**AIM OF THE EXERCISE**
The response must consist of the complete listing below, reproduced without alteration.

>>>

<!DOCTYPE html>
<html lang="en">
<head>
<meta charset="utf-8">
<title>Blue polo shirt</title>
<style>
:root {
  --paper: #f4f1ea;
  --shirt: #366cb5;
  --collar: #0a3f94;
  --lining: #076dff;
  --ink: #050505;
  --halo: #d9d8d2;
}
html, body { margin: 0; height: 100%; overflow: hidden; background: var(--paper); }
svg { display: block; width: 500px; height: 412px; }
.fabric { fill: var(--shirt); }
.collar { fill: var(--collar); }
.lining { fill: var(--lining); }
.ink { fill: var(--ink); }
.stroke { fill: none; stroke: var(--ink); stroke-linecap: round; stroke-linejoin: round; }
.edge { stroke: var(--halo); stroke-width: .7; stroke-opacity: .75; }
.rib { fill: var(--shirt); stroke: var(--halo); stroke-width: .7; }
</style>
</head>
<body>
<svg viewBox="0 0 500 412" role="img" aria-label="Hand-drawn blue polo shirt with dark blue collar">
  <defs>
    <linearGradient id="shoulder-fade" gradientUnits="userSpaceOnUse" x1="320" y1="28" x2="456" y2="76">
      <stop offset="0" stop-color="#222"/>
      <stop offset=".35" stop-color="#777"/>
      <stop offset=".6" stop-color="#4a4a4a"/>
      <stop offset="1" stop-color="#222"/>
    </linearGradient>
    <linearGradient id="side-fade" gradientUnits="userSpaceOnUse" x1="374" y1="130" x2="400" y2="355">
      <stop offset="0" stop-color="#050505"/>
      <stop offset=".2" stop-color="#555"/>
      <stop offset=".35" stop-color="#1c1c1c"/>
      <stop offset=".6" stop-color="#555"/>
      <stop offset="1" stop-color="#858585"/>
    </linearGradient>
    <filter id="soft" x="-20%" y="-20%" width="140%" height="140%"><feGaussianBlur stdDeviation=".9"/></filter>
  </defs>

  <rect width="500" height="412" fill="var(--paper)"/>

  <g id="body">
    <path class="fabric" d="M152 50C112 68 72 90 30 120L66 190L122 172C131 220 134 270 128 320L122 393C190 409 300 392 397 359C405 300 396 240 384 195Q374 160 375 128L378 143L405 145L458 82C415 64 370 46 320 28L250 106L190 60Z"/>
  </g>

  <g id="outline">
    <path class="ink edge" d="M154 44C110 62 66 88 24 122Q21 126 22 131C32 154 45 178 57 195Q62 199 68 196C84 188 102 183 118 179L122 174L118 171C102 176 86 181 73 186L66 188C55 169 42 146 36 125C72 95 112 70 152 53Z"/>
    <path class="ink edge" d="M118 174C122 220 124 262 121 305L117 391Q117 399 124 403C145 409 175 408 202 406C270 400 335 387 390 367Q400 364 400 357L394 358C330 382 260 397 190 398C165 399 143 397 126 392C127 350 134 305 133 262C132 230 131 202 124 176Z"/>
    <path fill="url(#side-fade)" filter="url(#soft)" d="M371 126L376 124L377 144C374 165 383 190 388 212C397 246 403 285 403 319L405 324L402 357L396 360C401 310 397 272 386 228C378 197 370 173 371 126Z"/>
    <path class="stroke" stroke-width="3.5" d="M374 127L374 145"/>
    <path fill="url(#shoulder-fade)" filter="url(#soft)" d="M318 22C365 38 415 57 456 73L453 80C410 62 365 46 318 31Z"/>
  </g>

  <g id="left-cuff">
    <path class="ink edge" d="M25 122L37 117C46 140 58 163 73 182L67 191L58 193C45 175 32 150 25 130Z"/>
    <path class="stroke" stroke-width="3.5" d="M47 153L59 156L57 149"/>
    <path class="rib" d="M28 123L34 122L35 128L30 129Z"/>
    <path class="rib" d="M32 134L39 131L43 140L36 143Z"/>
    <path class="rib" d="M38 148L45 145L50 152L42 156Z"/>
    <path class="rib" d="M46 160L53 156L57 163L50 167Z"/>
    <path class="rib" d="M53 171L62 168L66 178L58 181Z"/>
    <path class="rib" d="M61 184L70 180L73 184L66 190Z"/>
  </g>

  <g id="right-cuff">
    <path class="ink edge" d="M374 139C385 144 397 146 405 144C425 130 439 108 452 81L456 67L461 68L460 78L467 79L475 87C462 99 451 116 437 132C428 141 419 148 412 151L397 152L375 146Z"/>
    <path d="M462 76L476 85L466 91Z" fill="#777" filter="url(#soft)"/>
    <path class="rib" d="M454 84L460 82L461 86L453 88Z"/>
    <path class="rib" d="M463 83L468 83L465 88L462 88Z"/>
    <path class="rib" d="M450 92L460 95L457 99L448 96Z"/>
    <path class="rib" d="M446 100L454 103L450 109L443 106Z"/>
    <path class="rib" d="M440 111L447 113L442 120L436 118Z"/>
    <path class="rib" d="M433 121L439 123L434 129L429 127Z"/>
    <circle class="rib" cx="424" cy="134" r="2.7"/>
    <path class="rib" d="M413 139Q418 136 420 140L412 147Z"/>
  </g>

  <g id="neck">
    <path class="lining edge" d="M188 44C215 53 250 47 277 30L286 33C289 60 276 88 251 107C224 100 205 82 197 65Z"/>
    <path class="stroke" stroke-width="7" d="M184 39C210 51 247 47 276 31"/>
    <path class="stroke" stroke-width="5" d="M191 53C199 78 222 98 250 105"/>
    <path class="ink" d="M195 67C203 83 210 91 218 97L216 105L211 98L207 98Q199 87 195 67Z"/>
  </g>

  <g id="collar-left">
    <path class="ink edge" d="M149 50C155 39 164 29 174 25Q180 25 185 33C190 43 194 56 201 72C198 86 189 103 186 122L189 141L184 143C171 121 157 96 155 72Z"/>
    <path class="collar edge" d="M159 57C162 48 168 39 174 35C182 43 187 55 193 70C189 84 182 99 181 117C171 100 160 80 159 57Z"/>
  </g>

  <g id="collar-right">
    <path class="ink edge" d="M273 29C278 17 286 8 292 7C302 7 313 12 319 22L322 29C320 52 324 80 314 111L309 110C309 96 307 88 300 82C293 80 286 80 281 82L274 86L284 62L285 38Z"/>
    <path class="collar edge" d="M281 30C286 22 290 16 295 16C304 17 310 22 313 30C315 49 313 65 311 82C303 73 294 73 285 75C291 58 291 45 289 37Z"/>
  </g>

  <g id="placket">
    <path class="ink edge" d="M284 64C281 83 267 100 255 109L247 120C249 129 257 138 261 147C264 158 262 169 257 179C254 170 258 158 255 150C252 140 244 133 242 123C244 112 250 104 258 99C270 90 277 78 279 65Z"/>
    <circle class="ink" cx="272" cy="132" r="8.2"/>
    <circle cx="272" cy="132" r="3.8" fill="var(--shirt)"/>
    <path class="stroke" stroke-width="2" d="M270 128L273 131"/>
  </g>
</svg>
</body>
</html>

<<<

**OUTPUT**
<!DOCTYPE html>
<html lang="en">
<head>
<meta charset="utf-8">
<title>Blue polo shirt</title>
<style>
:root {
  --paper: #f4f1ea;
  --shirt: #366cb5;
  --collar: #0a3f94;
  --lining: #076dff;
  --ink: #050505;
  --halo: #d9d8d2;
}
html, body { margin: 0; height: 100%; overflow: hidden; background: var(--paper); }
svg { display: block; width: 500px; height: 412px; }
.fabric { fill: var(--shirt); }
.collar { fill: var(--collar); }
.lining { fill: var(--lining); }
.ink { fill: var(--ink); }
.stroke { fill: none; stroke: var(--ink); stroke-linecap: round; stroke-linejoin: round; }
.edge { stroke: var(--halo); stroke-width: .7; stroke-opacity: .75; }
.rib { fill: var(--shirt); stroke: var(--halo); stroke-width: .7; }
</style>
</head>
<body>
<svg viewBox="0 0 500 412" role="img" aria-label="Hand-drawn blue polo shirt with dark blue collar">
  <defs>
    <linearGradient id="shoulder-fade" gradientUnits="userSpaceOnUse" x1="320" y1="28" x2="456" y2="76">
      <stop offset="0" stop-color="#222"/>
      <stop offset=".35" stop-color="#777"/>
      <stop offset=".6" stop-color="#4a4a4a"/>
      <stop offset="1" stop-color="#222"/>
    </linearGradient>
    <linearGradient id="side-fade" gradientUnits="userSpaceOnUse" x1="374" y1="130" x2="400" y2="355">
      <stop offset="0" stop-color="#050505"/>
      <stop offset=".2" stop-color="#555"/>
      <stop offset=".35" stop-color="#1c1c1c"/>
      <stop offset=".6" stop-color="#555"/>
      <stop offset="1" stop-color="#858585"/>
    </linearGradient>
    <filter id="soft" x="-20%" y="-20%" width="140%" height="140%"><feGaussianBlur stdDeviation=".9"/></filter>
  </defs>

  <rect width="500" height="412" fill="var(--paper)"/>

  <g id="body">
    <path class="fabric" d="M152 50C112 68 72 90 30 120L66 190L122 172C131 220 134 270 128 320L122 393C190 409 300 392 397 359C405 300 396 240 384 195Q374 160 375 128L378 143L405 145L458 82C415 64 370 46 320 28L250 106L190 60Z"/>
  </g>

  <g id="outline">
    <path class="ink edge" d="M154 44C110 62 66 88 24 122Q21 126 22 131C32 154 45 178 57 195Q62 199 68 196C84 188 102 183 118 179L122 174L118 171C102 176 86 181 73 186L66 188C55 169 42 146 36 125C72 95 112 70 152 53Z"/>
    <path class="ink edge" d="M118 174C122 220 124 262 121 305L117 391Q117 399 124 403C145 409 175 408 202 406C270 400 335 387 390 367Q400 364 400 357L394 358C330 382 260 397 190 398C165 399 143 397 126 392C127 350 134 305 133 262C132 230 131 202 124 176Z"/>
    <path fill="url(#side-fade)" filter="url(#soft)" d="M371 126L376 124L377 144C374 165 383 190 388 212C397 246 403 285 403 319L405 324L402 357L396 360C401 310 397 272 386 228C378 197 370 173 371 126Z"/>
    <path class="stroke" stroke-width="3.5" d="M374 127L374 145"/>
    <path fill="url(#shoulder-fade)" filter="url(#soft)" d="M318 22C365 38 415 57 456 73L453 80C410 62 365 46 318 31Z"/>
  </g>

  <g id="left-cuff">
    <path class="ink edge" d="M25 122L37 117C46 140 58 163 73 182L67 191L58 193C45 175 32 150 25 130Z"/>
    <path class="stroke" stroke-width="3.5" d="M47 153L59 156L57 149"/>
    <path class="rib" d="M28 123L34 122L35 128L30 129Z"/>
    <path class="rib" d="M32 134L39 131L43 140L36 143Z"/>
    <path class="rib" d="M38 148L45 145L50 152L42 156Z"/>
    <path class="rib" d="M46 160L53 156L57 163L50 167Z"/>
    <path class="rib" d="M53 171L62 168L66 178L58 181Z"/>
    <path class="rib" d="M61 184L70 180L73 184L66 190Z"/>
  </g>

  <g id="right-cuff">
    <path class="ink edge" d="M374 139C385 144 397 146 405 144C425 130 439 108 452 81L456 67L461 68L460 78L467 79L475 87C462 99 451 116 437 132C428 141 419 148 412 151L397 152L375 146Z"/>
    <path d="M462 76L476 85L466 91Z" fill="#777" filter="url(#soft)"/>
    <path class="rib" d="M454 84L460 82L461 86L453 88Z"/>
    <path class="rib" d="M463 83L468 83L465 88L462 88Z"/>
    <path class="rib" d="M450 92L460 95L457 99L448 96Z"/>
    <path class="rib" d="M446 100L454 103L450 109L443 106Z"/>
    <path class="rib" d="M440 111L447 113L442 120L436 118Z"/>
    <path class="rib" d="M433 121L439 123L434 129L429 127Z"/>
    <circle class="rib" cx="424" cy="134" r="2.7"/>
    <path class="rib" d="M413 139Q418 136 420 140L412 147Z"/>
  </g>

  <g id="neck">
    <path class="lining edge" d="M188 44C215 53 250 47 277 30L286 33C289 60 276 88 251 107C224 100 205 82 197 65Z"/>
    <path class="stroke" stroke-width="7" d="M184 39C210 51 247 47 276 31"/>
    <path class="stroke" stroke-width="5" d="M191 53C199 78 222 98 250 105"/>
    <path class="ink" d="M195 67C203 83 210 91 218 97L216 105L211 98L207 98Q199 87 195 67Z"/>
  </g>

  <g id="collar-left">
    <path class="ink edge" d="M149 50C155 39 164 29 174 25Q180 25 185 33C190 43 194 56 201 72C198 86 189 103 186 122L189 141L184 143C171 121 157 96 155 72Z"/>
    <path class="collar edge" d="M159 57C162 48 168 39 174 35C182 43 187 55 193 70C189 84 182 99 181 117C171 100 160 80 159 57Z"/>
  </g>

  <g id="collar-right">
    <path class="ink edge" d="M273 29C278 17 286 8 292 7C302 7 313 12 319 22L322 29C320 52 324 80 314 111L309 110C309 96 307 88 300 82C293 80 286 80 281 82L274 86L284 62L285 38Z"/>
    <path class="collar edge" d="M281 30C286 22 290 16 295 16C304 17 310 22 313 30C315 49 313 65 311 82C303 73 294 73 285 75C291 58 291 45 289 37Z"/>
  </g>

  <g id="placket">
    <path class="ink edge" d="M284 64C281 83 267 100 255 109L247 120C249 129 257 138 261 147C264 158 262 169 257 179C254 170 258 158 255 150C252 140 244 133 242 123C244 112 250 104 258 99C270 90 277 78 279 65Z"/>
    <circle class="ink" cx="272" cy="132" r="8.2"/>
    <circle cx="272" cy="132" r="3.8" fill="var(--shirt)"/>
    <path class="stroke" stroke-width="2" d="M270 128L273 131"/>
  </g>
</svg>
</body>
</html>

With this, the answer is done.